Photo courtesy of Shutterstock
Soil sounds like a really boring topic. But, as the Soil Science Society of America says: "soils sustain life." According to the Society, "soil supports and nourishes the plants that we eat" and that livestock eat; soil "filters and purifies much of the water we drink;" "soils teem with microorganisms that have given us many life-saving medications;" and "protecting soil from erosion helps reduce the amount of air-borne dust we breathe."
According to the Post:
- At least 716,982 gallons (45 percent) of the petroleum chemicals spilled during the past decade have stayed in the ground after initial cleanup—contaminating soil, sometimes spreading into groundwater.
- Oil and gas drilling produces up to 500 tons of dirt from every new well, some of it soaked with hydrocarbons and laced with potentially toxic minerals and salts.
- Heavy trucks crush soil, "suffocating the delicate subsurface ecosystems that traditionally made Colorado's Front Range suitable for farming."
These impacts from the tens of thousands of wells in Colorado alone led a Colorado soil scientist to state that oil and gas operations are "like a death sentence for soil."
The Post points out that no federal or state agency has ever assessed the impact of the oil and gas boom on soil and on human health.
YOU MIGHT ALSO LIKE
France moved one step closer this weekend to banning short-haul flights in an attempt to fight the climate crisis.

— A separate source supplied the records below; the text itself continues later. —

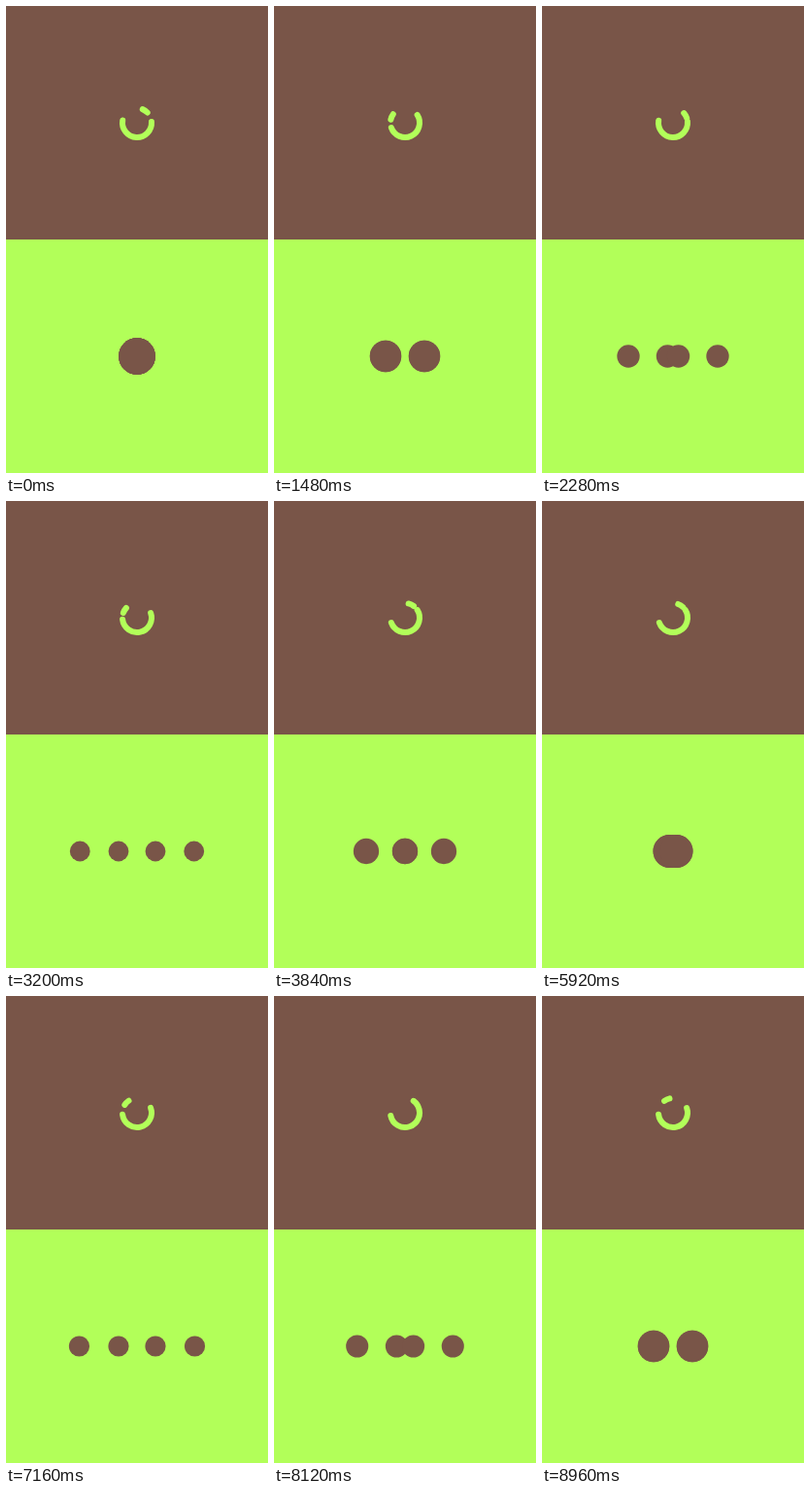
These frames come from a looping animation (270 px wide and 480 px high, 9 s). An HTML page:

```html
<!DOCTYPE html>
<html lang="en">
<head>
<meta charset="utf-8">
<title>Two loaders</title>
<style>
  html, body { margin: 0; width: 100%; height: 100%; overflow: hidden; background: #795548; }
  svg { display: block; width: 100vw; height: 100vh; }
  .ring path { fill: none; stroke: #b2ff59; stroke-width: 6; stroke-linecap: round; }
</style>
</head>
<body>
<svg viewBox="0 0 270 480" preserveAspectRatio="none">
  <rect width="270" height="240" fill="#795548"/>
  <rect y="240" width="270" height="240" fill="#b2ff59"/>
  <g class="ring" transform="translate(135 120)">
    <path id="bowl"/>
    <path id="dash"/>
  </g>
  <g id="dots" transform="translate(135 360)" fill="#795548">
    <circle/><circle/><circle/><circle/>
  </g>
</svg>
<script>
const LOOP = 9000, HOLD = 520;
const SWING = 2040, SWING_START = 8960 % SWING;
const BREATH = 4590, BREATH_START = 625;
const RADIUS = 15, BOWL_HALF = 96.5, DASH_HALF = 11.5;

// Swing poses: time, dash angle, bowl angle (degrees, counter-clockwise)
const poses = [
  [0, 115, 283], [240, 136, 283.3], [360, 149, 283], [520, 158, 291],
  [680, 156, 296], [1040, 58, 296], [1480, 30, 268], [1720, 40, 266],
  [1760, 56, 267]
];

const bowl = document.getElementById('bowl');
const dash = document.getElementById('dash');
const dots = [...document.getElementById('dots').children];

const mod = (a, n) => ((a % n) + n) % n;

function smooth(a, b, x) {
  const u = Math.min(1, Math.max(0, (x - a) / (b - a)));
  return u * u * (3 - 2 * u);
}

function arc(path, mid, half) {
  const point = deg => {
    const a = deg * Math.PI / 180;
    return `${(RADIUS * Math.cos(a)).toFixed(3)} ${(-RADIUS * Math.sin(a)).toFixed(3)}`;
  };
  path.setAttribute('d',
    `M${point(mid - half)}A${RADIUS} ${RADIUS} 0 ${half > 90 ? 1 : 0} 0 ${point(mid + half)}`);
}

// Periodic monotone curve through the poses
function poseAt(p, k) {
  const n = poses.length;
  const key = i => {
    const turn = Math.floor(i / n), q = poses[mod(i, n)];
    return [q[0] + turn * SWING, q[k]];
  };
  const slope = i => {
    const a = key(i), b = key(i + 1);
    return (b[1] - a[1]) / (b[0] - a[0]);
  };
  const tangent = i => {
    const l = slope(i - 1), r = slope(i);
    return l * r > 0 ? 2 * l * r / (l + r) : 0;
  };
  let i = n - 1;
  while (poses[i][0] > p) i--;
  const a = key(i), b = key(i + 1), w = b[0] - a[0], u = (p - a[0]) / w;
  return a[1] + (b[1] - a[1]) * u * u * (3 - 2 * u)
    + w * u * (1 - u) * (tangent(i) * (1 - u) - tangent(i + 1) * u);
}

function drawRing(t) {
  const p = mod(t - SWING_START, SWING);
  arc(dash, poseAt(p, 1), DASH_HALF);
  arc(bowl, poseAt(p, 2), BOWL_HALF);
}

// One dot splits into two, three and four, then joins again
function drawDots(t) {
  const c = Math.cos(2 * Math.PI * (t - BREATH_START) / BREATH);
  const x = (1 - c) / 2, r = 14.5 + 4.4 * c;
  const two = smooth(0.19, 0.285, x);
  const three = smooth(0.47, 0.61, x);
  const four = smooth(0.77, 0.91, x);
  const inner = 20 * two - 20 * three + 19 * four;
  const outer = 20 * two + 20 * three + 20.5 * four - 40 * Math.max(0, x - 0.92);
  [-outer, -inner, inner, outer].forEach((cx, i) => {
    dots[i].setAttribute('cx', cx.toFixed(3));
    dots[i].setAttribute('r', r.toFixed(3));
  });
}

let start;
function frame(now) {
  if (start === undefined) start = now;
  const t = Math.max(HOLD, mod(now - start, LOOP));
  drawRing(t);
  drawDots(t);
  requestAnimationFrame(frame);
}
requestAnimationFrame(frame);
</script>
</body>
</html>
```
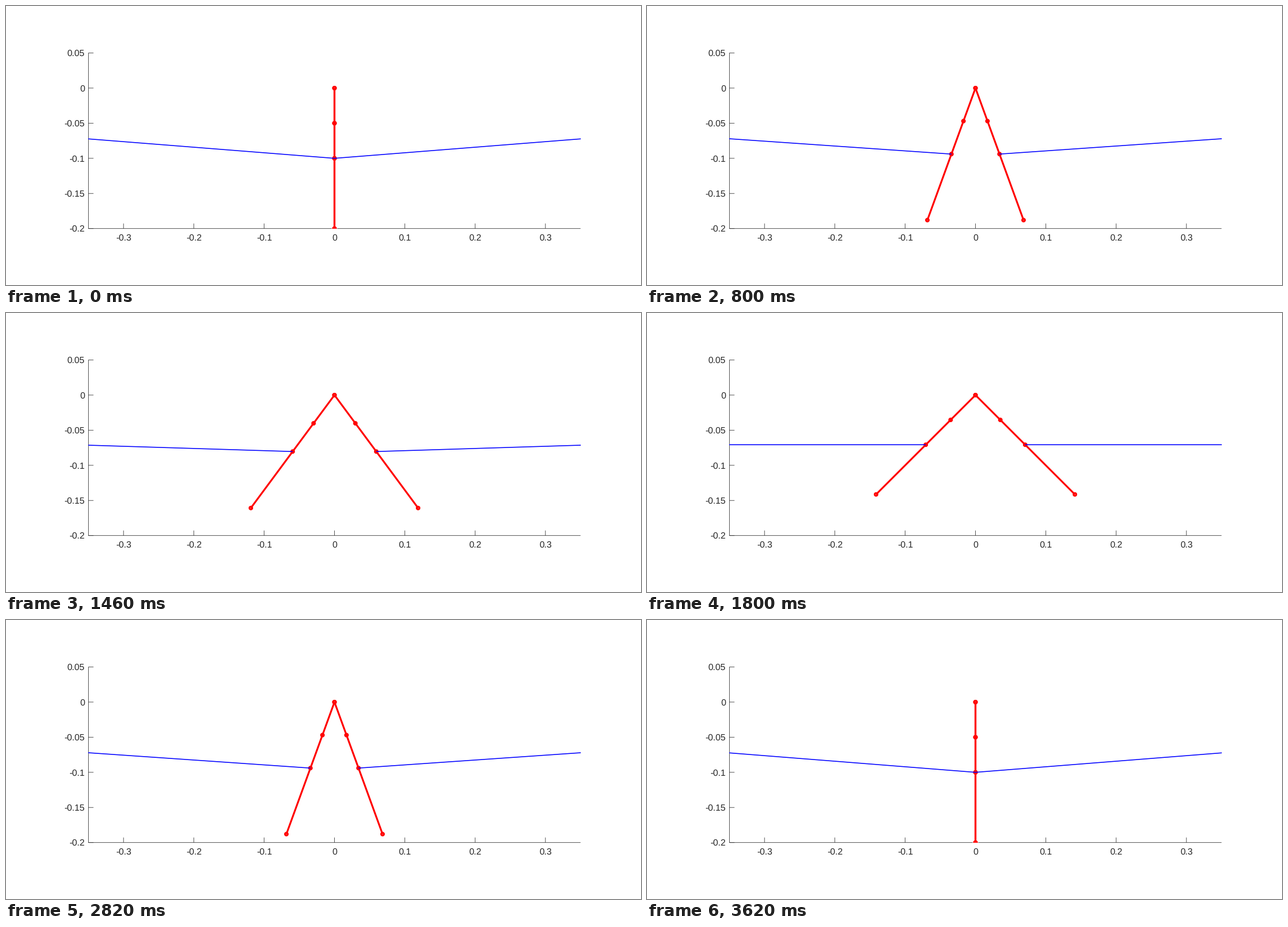
Animation, 1128 px wide and 496 px high, one loop 3.64 s. Source, as a matplotlib script:

```python
import numpy as np
import matplotlib.pyplot as plt
from matplotlib.animation import FuncAnimation

W, H, DPI = 1128, 496, 64
PX = 72 / DPI                       # points per pixel
FRAMES, STEP = 182, 20
XMIN, XMAX, YMIN, YMAX = -0.35, 0.35, -0.2, 0.05

LEG = np.array([0, 0.05, 0.1, 0.2])  # joint distances from the pivot
HINGE = 0.1
ROD = 0.3
INK = "#262626"

plt.rcParams["text.hinting"] = "none"
fig = plt.figure(figsize=(W / DPI, H / DPI), dpi=DPI, facecolor="white")

# Equal scale on both axes; the plot box in pixels from the bottom left.
box_w = 0.775 * W
scale = box_w / (XMAX - XMIN)
box_h = (YMAX - YMIN) * scale
box_x = 0.13 * W - 0.25
box_y = 0.5175 * H - box_h / 2 - 0.25

ax = fig.add_axes([box_x / W, box_y / H, box_w / W, box_h / H])
ax.set_xlim(XMIN, XMAX)
ax.set_ylim(YMIN, YMAX)
ax.axis("off")


def stroke(color, width, zorder, xs=(), ys=(), clip=True):
    line, = ax.plot(xs, ys, color=color, lw=width * PX, zorder=zorder,
                    solid_capstyle="butt", clip_on=clip, snap=False)
    return line


def axis_line(xs, ys):
    stroke(INK, 0.8, 2, xs, ys, clip=False)


def label(value, px, py, align):
    fig.text(px / W, 1 - py / H, f"{value:g}", ha=align, va="baseline",
             family="Liberation Sans", size=16 * PX, color=INK)


tick = 9 / scale
axis_line([XMIN, XMIN, XMAX], [YMAX, YMIN, YMIN])
for v in (i / 10 for i in range(-3, 4)):
    axis_line([v, v], [YMIN, YMIN + tick])
    label(v, box_x + (v - XMIN) * scale, 416.8, "center")
for v in (i / 20 for i in range(-4, 2)):
    axis_line([XMIN, XMIN + tick], [v, v])
    label(v, 139.8, H - box_y - (v - YMIN) * scale + 5.6, "right")


def make_side():
    gap = stroke("white", 2, 3, clip=False)
    leg = stroke("red", 3.2, 4)
    joints = [ax.add_patch(plt.Circle((0, 0), 2.4 / scale, fill=False,
                                      ec="red", lw=3.2 * PX, zorder=4))
              for _ in LEG]
    rod = stroke("blue", 1.6, 5)
    return gap, leg, joints, rod


sides = {-1: make_side(), 1: make_side()}
end_x = ROD + HINGE * np.sin(np.pi / 4)
end_y = -HINGE * np.cos(np.pi / 4)


def draw(i):
    angle = np.radians(0.5 * min(i, FRAMES - 1 - i))
    s, c = np.sin(angle), np.cos(angle)
    ys = -LEG * c
    touching = (ys[-1] - YMIN) * scale < 4
    for sign, (gap, leg, joints, rod) in sides.items():
        xs = sign * LEG * s
        leg.set_data(xs, ys)
        for joint, x, y in zip(joints, xs, ys):
            joint.center = x, y
        rod.set_data([sign * HINGE * s, sign * end_x], [-HINGE * c, end_y])
        # The axis line is hidden where a foot overlaps it.
        reach = 4.8 / scale
        gap.set_data([xs[-1] - reach, xs[-1] + reach], [YMIN, YMIN])
        gap.set_visible(touching)
    return []


anim = FuncAnimation(fig, draw, frames=FRAMES, interval=STEP, repeat=True,
                     repeat_delay=0, blit=False)
plt.show()
```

- Could a Tax on International Travel Fund a Country's Response to ... ›
- Most People in the UK Back Limits on Flying to Tackle Climate Crisis ... ›
- To Fly or Not to Fly? The Environmental Cost of Air Travel - EcoWatch ›
Four gray whales have washed up dead near San Francisco within nine days, and at least one cause of death has been attributed to a ship strike.
- Drones Capture Stunning Footage of Humpback and Gray Whales ... ›
- Ninth Gray Whale in Two Months Washes Up Dead in Bay Area ... ›
- As Extreme Weather Events Increase, What Are the Risks to Wildlife? ›
- 'Existential Threat to Our Survival': See the 19 Australian ... ›
- Cyclone Harold Batters Fiji, Tonga Could Be Next - EcoWatch ›
- 2 Killed, Thousands Evacuated as Cyclone Yesa Slams Fiji ... ›
By Rishika Pardikar
Search operations are still underway to find those declared missing following the Uttarakhand disaster on 7 February 2021.
Biden Refuses to Shut Down Dakota Access Pipeline, Despite Campaign Pledges on Tribal Relations and Climate
By Jessica Corbett
Indigenous leaders and climate campaigners on Friday blasted President Joe Biden's refusal to shut down the Dakota Access Pipeline during a court-ordered environmental review, which critics framed as a betrayal of his campaign promises to improve tribal relations and transition the country to clean energy.
- After Court Rules Dakota Access Pipeline Operating Illegally, Dems ... ›
- Environmentalists Applaud Biden Selections of Granholm, McCarthy ... ›
- Biden Urged to 'Honor Indigenous Sovereignty and Immediately Halt ... ›